----- Provided entries
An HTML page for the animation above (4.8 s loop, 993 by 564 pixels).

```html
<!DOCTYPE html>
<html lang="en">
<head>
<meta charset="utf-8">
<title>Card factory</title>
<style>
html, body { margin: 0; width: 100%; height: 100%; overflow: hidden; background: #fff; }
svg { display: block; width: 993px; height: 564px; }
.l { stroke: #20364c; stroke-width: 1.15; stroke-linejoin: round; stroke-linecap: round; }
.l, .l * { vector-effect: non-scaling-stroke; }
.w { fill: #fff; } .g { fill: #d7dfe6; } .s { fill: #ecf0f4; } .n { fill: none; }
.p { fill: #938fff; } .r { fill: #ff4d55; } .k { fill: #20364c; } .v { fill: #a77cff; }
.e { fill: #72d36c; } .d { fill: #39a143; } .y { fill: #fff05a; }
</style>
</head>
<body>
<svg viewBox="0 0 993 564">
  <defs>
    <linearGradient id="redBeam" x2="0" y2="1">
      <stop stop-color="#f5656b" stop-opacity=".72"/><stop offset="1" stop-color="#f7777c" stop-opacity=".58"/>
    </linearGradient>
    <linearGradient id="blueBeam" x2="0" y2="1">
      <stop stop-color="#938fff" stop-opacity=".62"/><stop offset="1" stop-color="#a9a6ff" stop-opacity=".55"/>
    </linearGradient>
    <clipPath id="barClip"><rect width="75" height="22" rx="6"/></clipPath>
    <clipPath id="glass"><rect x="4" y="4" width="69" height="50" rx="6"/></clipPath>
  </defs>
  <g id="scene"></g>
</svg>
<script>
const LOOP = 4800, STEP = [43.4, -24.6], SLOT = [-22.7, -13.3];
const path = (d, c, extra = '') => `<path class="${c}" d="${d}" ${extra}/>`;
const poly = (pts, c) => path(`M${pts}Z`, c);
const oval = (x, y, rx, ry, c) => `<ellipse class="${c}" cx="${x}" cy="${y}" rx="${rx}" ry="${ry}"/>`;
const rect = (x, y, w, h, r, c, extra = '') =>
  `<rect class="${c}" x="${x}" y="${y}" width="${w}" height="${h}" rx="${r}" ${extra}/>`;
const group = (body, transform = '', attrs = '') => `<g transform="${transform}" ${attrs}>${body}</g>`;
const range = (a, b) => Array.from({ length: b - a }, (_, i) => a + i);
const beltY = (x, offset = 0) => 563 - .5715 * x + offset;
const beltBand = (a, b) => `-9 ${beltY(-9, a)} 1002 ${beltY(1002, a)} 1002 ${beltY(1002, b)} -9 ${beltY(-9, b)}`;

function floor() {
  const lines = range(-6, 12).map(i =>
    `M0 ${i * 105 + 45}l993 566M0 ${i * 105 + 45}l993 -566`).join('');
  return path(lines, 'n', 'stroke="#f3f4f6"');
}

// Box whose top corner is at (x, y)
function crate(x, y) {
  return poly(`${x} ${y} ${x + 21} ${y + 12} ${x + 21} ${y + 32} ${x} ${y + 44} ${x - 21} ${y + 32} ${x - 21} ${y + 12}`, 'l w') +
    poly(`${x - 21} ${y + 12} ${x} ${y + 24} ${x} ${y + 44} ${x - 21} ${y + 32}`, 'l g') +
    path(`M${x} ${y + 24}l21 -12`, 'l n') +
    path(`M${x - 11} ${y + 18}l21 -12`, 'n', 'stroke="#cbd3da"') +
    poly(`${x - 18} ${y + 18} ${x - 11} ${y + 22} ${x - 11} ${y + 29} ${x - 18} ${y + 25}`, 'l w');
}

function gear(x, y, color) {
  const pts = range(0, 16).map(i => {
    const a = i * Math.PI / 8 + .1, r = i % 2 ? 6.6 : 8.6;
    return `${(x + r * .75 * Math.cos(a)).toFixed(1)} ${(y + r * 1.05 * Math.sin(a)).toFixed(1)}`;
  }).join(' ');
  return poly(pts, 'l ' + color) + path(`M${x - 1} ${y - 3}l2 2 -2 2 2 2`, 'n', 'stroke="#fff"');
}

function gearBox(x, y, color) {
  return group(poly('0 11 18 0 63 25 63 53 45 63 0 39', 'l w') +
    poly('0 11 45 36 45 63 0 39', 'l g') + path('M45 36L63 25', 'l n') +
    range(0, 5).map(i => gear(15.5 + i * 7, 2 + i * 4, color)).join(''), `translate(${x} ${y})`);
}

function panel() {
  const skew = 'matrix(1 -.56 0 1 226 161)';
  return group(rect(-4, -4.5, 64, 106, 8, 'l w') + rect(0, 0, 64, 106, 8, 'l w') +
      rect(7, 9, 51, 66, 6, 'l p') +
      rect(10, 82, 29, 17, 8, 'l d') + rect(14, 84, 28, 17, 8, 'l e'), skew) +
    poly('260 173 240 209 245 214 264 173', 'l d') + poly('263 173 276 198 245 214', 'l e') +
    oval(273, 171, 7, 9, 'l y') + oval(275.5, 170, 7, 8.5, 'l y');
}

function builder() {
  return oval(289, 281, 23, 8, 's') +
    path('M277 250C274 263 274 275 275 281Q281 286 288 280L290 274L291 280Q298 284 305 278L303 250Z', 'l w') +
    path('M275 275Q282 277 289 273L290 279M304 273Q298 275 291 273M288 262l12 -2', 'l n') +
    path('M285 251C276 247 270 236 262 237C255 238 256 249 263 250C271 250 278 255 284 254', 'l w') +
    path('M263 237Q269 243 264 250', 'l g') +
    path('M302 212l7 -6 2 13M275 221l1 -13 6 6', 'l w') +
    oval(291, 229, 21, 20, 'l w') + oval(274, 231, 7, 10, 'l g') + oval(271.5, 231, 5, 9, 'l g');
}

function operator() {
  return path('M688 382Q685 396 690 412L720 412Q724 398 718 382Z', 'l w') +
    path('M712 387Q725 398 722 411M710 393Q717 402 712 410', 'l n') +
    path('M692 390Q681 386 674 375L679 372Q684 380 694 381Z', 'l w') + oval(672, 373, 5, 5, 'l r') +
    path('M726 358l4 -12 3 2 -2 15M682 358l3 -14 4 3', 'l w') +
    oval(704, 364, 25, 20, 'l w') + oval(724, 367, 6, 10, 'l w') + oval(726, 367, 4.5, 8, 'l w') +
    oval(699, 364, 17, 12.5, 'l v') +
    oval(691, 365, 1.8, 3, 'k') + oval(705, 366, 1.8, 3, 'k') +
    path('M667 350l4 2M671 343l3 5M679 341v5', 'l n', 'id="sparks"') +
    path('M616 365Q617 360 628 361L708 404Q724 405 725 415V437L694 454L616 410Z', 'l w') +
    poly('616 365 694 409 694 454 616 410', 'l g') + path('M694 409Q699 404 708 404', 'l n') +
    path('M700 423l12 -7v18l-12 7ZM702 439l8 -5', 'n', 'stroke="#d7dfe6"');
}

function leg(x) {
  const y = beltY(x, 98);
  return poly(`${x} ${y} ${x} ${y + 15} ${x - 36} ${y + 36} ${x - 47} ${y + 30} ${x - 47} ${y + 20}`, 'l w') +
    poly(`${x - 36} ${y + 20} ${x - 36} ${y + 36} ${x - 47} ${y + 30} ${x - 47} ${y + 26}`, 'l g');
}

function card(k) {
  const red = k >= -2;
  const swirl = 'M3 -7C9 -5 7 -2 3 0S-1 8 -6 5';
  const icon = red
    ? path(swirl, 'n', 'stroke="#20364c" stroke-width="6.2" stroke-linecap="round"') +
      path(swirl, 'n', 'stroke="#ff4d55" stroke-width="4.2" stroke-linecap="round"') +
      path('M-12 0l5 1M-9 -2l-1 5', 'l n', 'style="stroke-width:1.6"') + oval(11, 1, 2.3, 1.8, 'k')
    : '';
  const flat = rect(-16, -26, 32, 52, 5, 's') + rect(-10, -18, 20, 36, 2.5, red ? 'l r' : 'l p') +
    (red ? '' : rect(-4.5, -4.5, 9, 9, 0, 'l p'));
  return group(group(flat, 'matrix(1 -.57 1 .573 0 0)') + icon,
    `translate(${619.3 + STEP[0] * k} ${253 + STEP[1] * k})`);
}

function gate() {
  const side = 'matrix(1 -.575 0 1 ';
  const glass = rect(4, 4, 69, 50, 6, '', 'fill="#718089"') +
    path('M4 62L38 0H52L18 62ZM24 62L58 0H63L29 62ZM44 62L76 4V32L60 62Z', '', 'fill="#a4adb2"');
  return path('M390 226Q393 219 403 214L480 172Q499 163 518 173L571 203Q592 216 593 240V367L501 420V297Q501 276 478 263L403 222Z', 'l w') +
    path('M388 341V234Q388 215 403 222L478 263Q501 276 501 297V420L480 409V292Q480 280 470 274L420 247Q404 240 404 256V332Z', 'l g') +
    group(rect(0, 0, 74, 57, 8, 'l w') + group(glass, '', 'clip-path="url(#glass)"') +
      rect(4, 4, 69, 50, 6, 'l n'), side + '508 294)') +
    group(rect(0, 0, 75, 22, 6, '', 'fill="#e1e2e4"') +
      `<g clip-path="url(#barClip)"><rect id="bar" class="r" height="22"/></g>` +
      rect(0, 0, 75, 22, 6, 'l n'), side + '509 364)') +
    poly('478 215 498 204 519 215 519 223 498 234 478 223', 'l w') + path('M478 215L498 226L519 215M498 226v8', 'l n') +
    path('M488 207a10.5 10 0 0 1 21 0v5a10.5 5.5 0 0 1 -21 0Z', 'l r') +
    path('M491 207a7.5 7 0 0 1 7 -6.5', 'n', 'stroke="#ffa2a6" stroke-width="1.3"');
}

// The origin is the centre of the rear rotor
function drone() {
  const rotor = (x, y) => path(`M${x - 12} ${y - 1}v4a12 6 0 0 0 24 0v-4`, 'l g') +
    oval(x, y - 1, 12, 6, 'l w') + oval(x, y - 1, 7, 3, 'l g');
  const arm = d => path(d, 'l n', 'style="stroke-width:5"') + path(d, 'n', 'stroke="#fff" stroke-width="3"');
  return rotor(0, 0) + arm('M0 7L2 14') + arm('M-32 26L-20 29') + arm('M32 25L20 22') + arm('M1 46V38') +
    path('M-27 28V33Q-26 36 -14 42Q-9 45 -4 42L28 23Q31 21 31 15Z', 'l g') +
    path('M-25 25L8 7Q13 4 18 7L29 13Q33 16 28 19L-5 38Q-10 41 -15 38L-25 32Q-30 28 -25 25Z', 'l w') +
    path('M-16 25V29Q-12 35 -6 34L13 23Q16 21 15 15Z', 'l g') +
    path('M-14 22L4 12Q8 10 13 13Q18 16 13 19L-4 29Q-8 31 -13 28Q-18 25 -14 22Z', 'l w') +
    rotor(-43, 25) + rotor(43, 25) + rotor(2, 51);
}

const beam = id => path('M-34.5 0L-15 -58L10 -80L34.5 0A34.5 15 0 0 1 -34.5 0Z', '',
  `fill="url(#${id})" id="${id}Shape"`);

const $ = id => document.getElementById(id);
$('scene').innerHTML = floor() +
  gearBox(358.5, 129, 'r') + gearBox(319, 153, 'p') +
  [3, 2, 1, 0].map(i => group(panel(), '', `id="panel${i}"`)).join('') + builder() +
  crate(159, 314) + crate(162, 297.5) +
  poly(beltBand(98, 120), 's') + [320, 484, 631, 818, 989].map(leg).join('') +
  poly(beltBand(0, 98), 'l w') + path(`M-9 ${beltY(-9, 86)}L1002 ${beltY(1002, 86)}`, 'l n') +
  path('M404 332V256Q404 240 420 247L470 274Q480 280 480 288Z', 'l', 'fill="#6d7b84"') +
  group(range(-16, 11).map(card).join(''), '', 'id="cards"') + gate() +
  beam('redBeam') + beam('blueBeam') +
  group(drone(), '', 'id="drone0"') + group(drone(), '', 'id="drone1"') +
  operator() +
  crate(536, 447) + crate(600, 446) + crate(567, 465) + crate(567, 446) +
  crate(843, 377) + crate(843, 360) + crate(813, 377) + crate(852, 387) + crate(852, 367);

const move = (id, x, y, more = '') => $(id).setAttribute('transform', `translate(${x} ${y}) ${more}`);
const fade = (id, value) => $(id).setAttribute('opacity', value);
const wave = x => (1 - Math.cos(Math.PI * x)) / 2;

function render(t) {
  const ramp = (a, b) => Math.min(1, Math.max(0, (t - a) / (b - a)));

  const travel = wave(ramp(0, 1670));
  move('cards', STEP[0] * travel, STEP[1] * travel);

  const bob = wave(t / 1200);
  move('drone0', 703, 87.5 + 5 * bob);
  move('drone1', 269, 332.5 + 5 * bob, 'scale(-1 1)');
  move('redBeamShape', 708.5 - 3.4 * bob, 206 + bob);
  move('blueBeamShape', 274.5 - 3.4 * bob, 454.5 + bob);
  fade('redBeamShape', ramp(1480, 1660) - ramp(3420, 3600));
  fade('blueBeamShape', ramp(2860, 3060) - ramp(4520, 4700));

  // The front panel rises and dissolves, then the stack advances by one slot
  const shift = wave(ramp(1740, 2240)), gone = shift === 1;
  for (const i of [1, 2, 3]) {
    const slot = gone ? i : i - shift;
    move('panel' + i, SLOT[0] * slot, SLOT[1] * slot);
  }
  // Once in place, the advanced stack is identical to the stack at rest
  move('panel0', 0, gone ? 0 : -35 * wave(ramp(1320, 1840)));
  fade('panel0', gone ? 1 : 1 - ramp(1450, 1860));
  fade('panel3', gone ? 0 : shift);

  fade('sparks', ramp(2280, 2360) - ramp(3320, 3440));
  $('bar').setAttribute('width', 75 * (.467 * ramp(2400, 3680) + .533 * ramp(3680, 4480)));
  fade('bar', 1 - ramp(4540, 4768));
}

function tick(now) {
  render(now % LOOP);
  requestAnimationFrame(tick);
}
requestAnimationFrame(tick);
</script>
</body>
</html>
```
----------
----- Provided entries
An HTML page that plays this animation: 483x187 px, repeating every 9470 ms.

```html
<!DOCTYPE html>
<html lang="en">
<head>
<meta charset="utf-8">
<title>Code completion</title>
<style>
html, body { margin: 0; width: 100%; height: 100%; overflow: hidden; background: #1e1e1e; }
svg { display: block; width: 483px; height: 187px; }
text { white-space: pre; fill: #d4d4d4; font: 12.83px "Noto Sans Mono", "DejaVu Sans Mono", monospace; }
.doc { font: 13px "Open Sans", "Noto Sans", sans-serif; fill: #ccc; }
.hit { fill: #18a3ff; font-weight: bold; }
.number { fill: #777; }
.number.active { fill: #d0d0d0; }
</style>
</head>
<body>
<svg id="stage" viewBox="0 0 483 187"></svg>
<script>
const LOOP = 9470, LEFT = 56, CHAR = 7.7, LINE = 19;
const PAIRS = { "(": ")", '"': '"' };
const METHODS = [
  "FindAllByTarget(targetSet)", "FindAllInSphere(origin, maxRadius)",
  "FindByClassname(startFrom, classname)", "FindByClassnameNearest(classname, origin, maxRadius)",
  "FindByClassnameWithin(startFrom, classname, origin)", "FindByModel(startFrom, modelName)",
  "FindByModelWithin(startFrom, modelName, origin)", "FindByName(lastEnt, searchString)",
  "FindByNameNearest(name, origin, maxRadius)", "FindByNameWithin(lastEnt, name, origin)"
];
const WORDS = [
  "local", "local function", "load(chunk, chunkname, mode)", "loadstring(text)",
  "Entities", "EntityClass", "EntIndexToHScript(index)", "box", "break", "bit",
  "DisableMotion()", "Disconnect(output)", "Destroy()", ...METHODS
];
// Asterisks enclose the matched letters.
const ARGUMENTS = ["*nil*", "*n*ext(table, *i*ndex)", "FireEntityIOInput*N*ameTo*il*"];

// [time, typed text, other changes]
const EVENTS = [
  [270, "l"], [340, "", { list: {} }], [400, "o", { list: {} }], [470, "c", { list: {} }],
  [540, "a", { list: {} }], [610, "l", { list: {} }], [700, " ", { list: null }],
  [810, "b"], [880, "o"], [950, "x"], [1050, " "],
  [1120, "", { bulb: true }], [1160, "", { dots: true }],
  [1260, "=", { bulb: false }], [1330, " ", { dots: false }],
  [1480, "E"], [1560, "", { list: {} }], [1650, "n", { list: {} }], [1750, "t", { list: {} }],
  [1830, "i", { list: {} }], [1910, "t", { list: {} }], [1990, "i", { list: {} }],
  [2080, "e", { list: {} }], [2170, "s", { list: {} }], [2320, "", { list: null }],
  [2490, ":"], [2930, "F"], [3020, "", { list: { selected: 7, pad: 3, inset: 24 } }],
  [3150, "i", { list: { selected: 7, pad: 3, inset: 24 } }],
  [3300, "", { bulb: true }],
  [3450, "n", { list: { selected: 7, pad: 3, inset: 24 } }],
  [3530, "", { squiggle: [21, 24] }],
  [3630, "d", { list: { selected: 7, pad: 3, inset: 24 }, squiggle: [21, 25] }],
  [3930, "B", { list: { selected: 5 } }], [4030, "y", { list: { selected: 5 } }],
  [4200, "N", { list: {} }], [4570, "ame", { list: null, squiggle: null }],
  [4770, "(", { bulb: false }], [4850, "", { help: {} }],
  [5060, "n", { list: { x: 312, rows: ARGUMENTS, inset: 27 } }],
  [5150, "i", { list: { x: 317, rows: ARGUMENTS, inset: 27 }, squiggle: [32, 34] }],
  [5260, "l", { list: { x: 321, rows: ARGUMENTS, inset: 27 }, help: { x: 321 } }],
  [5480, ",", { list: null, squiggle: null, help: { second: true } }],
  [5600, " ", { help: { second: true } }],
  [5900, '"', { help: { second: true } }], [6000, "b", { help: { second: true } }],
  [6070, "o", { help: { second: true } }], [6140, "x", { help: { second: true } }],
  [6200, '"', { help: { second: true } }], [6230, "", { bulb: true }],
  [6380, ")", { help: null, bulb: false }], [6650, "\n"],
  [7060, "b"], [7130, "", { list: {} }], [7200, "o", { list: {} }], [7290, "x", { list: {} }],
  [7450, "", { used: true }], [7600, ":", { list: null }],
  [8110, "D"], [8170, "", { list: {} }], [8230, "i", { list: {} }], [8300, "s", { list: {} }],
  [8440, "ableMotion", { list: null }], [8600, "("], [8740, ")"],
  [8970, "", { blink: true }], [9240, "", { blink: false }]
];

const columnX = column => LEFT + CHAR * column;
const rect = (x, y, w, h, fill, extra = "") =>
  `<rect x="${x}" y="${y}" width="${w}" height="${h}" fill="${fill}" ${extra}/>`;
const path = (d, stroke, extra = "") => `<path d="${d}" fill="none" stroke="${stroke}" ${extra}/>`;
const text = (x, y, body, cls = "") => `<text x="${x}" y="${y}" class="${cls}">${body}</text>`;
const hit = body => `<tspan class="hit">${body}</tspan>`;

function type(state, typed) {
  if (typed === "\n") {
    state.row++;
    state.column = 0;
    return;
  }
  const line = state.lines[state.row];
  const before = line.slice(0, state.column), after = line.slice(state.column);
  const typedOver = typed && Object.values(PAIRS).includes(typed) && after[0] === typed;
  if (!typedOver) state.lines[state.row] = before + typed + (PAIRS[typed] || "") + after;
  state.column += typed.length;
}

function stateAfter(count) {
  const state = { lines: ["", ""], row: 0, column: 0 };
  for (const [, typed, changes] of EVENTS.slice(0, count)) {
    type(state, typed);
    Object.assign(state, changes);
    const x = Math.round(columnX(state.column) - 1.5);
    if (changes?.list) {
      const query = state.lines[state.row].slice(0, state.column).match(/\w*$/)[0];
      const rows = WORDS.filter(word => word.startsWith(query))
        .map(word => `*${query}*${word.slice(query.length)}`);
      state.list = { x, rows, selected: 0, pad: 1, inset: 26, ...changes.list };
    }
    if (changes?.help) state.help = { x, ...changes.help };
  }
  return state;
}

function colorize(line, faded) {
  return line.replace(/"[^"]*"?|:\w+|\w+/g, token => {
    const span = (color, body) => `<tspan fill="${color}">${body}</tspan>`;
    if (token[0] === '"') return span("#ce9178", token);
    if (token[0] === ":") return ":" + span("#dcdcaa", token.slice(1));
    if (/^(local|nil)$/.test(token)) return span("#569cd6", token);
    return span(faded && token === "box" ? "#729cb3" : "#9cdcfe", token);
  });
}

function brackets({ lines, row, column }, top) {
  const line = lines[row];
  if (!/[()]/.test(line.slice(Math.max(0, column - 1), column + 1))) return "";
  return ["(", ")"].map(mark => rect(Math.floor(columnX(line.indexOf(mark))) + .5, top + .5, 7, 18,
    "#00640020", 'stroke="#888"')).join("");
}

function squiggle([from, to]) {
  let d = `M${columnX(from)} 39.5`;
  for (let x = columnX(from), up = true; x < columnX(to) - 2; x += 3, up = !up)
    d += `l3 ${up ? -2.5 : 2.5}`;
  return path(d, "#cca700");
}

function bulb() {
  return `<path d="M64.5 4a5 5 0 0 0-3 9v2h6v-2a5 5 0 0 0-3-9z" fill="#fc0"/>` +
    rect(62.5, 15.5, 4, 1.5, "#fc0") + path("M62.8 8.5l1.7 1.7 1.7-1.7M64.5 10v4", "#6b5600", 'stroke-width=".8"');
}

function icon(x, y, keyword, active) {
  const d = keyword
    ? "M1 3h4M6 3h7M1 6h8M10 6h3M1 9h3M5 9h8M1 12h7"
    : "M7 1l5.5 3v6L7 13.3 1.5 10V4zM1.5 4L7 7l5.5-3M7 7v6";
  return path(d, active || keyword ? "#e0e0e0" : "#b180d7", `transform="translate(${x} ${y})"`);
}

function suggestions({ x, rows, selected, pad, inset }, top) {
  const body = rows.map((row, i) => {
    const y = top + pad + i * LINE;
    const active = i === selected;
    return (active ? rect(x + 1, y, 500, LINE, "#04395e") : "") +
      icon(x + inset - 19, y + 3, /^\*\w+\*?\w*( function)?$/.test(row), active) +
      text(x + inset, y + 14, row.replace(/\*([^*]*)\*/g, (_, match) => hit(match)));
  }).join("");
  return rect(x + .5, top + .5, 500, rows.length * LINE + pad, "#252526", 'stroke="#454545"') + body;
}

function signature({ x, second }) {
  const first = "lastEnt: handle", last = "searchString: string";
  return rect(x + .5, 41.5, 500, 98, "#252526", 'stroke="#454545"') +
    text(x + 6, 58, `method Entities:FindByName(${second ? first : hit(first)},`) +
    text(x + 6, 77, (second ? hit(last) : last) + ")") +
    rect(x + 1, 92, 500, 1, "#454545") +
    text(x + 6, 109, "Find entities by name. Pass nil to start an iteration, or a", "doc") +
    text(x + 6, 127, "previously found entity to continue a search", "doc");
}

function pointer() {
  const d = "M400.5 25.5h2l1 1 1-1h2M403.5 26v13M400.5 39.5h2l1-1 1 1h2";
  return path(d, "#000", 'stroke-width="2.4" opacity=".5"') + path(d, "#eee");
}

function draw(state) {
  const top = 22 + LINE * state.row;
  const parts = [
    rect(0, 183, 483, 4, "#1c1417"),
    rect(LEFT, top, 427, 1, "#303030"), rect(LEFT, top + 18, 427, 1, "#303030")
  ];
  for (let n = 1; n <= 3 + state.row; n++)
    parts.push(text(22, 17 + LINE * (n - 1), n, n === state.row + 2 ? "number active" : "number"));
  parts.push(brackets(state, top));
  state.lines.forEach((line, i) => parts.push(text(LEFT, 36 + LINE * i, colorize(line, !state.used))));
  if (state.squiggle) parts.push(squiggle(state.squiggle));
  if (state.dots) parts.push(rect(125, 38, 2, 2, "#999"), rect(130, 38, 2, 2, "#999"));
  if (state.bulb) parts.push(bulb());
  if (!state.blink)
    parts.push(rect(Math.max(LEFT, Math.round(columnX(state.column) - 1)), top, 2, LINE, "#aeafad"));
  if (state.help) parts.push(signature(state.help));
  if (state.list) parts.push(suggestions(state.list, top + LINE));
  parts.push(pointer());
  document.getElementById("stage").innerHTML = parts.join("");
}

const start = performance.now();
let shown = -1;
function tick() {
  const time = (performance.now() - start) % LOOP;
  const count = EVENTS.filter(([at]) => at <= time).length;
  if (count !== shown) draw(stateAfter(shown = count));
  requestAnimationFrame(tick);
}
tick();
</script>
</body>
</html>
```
----------
Your answer must be a single number: the count of lines in the records that hold the word "bulb".

8